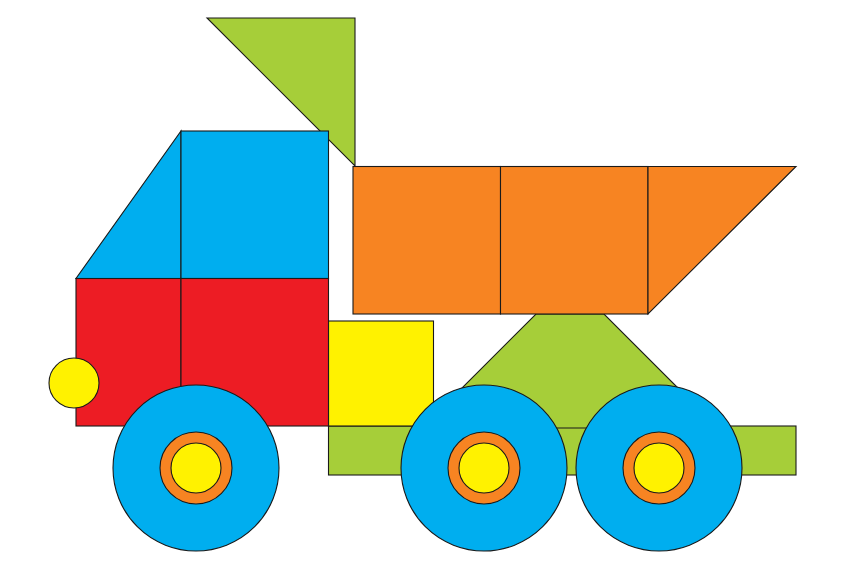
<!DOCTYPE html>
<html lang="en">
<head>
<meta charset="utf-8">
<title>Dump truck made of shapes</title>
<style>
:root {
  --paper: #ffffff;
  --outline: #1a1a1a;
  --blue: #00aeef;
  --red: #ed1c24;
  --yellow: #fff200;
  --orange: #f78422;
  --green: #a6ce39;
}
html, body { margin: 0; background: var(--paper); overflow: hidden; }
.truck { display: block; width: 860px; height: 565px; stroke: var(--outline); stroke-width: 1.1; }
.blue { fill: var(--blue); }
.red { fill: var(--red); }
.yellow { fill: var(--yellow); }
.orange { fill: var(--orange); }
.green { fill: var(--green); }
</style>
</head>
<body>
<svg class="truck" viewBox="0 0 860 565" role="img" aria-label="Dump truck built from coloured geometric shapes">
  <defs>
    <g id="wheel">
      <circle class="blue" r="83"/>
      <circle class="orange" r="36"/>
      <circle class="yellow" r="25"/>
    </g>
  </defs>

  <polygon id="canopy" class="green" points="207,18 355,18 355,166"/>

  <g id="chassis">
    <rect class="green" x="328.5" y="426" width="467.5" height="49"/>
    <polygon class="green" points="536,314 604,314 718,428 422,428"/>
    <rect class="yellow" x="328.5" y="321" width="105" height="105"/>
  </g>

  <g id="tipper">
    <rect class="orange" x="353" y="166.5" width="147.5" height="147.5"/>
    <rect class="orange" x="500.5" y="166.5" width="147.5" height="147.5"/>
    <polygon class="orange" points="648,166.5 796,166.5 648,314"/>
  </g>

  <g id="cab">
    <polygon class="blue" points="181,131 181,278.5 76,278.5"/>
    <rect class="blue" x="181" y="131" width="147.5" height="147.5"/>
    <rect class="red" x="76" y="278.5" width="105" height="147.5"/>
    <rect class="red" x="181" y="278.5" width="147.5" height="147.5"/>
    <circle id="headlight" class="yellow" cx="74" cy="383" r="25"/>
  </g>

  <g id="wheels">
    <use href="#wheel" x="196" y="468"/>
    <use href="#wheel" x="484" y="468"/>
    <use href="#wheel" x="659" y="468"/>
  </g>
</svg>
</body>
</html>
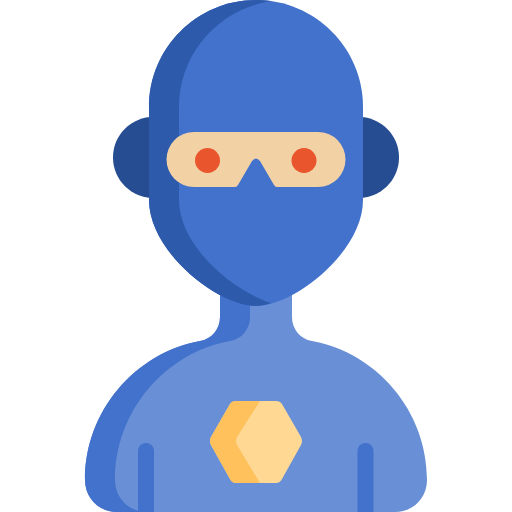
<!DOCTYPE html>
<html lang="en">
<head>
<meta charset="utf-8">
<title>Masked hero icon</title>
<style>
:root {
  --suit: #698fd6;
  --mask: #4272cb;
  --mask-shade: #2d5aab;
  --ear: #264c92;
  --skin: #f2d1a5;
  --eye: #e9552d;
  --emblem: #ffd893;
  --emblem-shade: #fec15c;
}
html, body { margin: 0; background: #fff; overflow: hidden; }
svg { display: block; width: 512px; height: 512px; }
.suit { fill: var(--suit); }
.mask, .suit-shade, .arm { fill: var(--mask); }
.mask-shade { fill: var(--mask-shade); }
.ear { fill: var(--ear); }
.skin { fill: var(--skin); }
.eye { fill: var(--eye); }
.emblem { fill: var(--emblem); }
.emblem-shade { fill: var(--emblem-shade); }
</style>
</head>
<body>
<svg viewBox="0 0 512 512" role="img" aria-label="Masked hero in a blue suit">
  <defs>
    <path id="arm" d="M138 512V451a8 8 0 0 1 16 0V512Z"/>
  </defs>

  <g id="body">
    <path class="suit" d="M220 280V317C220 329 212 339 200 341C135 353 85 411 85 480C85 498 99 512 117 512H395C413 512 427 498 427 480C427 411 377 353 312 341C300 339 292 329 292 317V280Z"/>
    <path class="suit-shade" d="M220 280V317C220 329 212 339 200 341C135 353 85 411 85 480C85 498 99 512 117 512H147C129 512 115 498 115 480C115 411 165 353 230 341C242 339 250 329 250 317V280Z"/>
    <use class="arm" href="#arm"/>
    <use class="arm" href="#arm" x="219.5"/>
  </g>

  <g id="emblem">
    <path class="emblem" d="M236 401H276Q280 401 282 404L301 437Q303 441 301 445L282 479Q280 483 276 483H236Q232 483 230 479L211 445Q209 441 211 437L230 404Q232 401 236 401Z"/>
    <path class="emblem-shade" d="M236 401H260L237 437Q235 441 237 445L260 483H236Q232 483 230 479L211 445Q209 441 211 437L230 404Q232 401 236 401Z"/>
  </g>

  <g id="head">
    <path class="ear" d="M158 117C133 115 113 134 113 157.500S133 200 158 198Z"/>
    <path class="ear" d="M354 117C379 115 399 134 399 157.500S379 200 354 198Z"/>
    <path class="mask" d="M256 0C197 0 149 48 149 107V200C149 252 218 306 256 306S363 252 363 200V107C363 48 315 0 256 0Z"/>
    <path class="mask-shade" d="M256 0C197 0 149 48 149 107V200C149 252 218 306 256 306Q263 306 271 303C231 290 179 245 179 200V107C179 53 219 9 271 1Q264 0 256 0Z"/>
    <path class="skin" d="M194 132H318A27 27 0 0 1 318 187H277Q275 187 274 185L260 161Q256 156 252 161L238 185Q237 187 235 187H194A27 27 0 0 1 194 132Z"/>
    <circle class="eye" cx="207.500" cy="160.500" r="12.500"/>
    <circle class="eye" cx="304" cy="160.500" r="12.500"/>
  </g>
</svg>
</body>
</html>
+---+
— WHAT IS NEEDED —
Copy each line in the listing where "points" appears.

— OUTPUT BELOW —
  <polygon id="canopy" class="green" points="207,18 355,18 355,166"/>
    <polygon class="green" points="536,314 604,314 718,428 422,428"/>
    <polygon class="orange" points="648,166.5 796,166.5 648,314"/>
    <polygon class="blue" points="181,131 181,278.5 76,278.5"/>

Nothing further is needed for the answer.